 Heights, driving McLaws' weak forces before them, and the defenders of Harper's Ferry, by joining this army corps, would have increased his strength by more than ten thousand men. But Miles seemed to be in haste to consummate the disaster, and hoisted the white flag before eight o'clock in the morning. Fortunately for him, he did not survive this disgrace. The Confederates, not seeing the signal of surrender, fired a few shots more, the last of which killed this unfortunate officer. Jackson, leaning against a tree, was sleeping soundly when A. P. Hill, approaching him, shook him for the purpose of introducing the Federal general White, who had come to settle the terms of the capitulation. ‘Unconditionally,’ murmured Jackson, and immediately sunk again into a deep sleep which had scarcely been interrupted. The Federals were so utterly disorganized and discouraged that this answer was to them an order which they could not gainsay. Before noon the Confederates entered Harper's Ferry, and received eleven thousand five hundred and eightythree men as prisoners of war, with their arms and seventy-three pieces of artillery. Harper's Ferry was the counterpart of Donelson. This event did not have the same disastrous consequences to the Federals as Buckner's capitulation did to the Confederates; but if it did not involve the irretrievable loss of a whole State, it robbed them of the only opportunity, perhaps, of inflicting an irreparable defeat upon Lee's army.

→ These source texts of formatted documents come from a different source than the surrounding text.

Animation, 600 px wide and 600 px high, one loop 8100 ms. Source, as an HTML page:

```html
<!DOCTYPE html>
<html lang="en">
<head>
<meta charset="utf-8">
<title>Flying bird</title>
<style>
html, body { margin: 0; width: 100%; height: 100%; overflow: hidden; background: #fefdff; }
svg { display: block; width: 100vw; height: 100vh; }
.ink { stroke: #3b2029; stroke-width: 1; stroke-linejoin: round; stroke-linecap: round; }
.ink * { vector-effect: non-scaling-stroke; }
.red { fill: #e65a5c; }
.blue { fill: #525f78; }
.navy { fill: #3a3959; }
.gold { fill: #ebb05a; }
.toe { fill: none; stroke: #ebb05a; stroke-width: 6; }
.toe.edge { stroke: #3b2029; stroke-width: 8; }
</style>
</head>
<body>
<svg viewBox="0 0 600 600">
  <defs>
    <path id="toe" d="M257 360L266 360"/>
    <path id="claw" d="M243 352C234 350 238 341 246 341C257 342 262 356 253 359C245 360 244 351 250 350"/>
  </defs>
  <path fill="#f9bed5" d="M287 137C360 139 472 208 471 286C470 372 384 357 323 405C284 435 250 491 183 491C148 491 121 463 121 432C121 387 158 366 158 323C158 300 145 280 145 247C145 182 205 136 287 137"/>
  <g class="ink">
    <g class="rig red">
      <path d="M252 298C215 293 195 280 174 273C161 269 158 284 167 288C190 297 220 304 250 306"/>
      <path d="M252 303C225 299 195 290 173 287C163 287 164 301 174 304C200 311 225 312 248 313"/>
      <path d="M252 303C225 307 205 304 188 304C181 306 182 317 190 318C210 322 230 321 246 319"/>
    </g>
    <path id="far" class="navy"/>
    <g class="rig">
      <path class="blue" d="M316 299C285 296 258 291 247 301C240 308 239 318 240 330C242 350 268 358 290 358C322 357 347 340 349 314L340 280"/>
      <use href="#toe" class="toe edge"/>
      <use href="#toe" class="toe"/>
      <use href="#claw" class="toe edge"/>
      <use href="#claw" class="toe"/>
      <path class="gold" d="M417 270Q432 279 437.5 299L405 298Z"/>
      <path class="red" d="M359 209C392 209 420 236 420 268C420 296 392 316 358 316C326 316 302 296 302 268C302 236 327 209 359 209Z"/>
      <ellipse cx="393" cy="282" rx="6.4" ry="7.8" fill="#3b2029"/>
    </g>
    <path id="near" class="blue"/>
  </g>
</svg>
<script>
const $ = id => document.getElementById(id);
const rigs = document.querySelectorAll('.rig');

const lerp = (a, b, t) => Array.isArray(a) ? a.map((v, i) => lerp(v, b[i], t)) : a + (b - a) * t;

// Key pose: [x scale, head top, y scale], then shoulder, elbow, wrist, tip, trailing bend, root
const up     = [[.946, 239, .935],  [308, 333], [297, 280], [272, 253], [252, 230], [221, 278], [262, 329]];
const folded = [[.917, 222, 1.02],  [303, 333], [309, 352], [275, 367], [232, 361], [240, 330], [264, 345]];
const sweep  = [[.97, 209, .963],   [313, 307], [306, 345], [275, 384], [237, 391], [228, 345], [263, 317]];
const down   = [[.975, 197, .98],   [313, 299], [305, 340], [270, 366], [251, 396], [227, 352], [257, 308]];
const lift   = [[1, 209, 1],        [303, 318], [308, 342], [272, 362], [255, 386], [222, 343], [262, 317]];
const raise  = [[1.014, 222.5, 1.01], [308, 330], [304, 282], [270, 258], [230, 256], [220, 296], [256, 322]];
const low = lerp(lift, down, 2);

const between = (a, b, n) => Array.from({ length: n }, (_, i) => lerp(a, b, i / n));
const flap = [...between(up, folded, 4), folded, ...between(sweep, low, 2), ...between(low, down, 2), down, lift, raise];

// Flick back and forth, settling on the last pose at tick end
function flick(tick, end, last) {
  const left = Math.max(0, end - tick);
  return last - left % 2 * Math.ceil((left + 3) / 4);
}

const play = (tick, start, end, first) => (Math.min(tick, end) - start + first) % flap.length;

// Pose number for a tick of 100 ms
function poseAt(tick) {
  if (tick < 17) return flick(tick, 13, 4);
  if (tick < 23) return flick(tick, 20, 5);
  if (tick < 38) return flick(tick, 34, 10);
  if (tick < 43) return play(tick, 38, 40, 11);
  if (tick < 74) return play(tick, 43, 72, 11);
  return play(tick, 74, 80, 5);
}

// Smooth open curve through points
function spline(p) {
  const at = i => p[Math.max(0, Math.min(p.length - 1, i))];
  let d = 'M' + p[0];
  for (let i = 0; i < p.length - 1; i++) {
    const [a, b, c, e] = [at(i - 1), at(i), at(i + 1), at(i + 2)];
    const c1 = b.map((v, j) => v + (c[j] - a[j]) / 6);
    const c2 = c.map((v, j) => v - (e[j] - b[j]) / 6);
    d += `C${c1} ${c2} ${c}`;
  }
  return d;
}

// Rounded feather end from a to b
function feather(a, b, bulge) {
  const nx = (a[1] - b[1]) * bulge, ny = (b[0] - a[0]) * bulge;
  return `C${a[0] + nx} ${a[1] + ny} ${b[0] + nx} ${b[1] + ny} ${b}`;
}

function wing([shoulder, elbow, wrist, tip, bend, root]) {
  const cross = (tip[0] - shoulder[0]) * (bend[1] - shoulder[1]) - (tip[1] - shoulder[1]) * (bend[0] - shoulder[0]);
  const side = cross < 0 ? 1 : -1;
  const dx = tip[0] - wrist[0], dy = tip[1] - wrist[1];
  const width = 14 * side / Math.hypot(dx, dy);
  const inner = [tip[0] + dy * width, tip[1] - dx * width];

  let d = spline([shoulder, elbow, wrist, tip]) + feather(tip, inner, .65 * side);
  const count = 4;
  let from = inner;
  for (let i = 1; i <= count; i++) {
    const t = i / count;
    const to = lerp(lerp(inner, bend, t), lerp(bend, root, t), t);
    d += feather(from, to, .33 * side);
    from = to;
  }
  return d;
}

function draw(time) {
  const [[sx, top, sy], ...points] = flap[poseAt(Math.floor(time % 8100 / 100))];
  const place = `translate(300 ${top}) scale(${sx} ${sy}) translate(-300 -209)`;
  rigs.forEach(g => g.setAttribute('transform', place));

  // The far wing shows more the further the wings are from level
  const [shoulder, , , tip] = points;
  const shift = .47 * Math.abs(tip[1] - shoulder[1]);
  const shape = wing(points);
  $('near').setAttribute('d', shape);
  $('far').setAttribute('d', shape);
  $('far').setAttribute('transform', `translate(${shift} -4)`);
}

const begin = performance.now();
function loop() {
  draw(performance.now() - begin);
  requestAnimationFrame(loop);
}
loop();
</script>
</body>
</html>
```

This work is licensed under a Creative Commons Attribution-ShareAlike 3.0 United States License.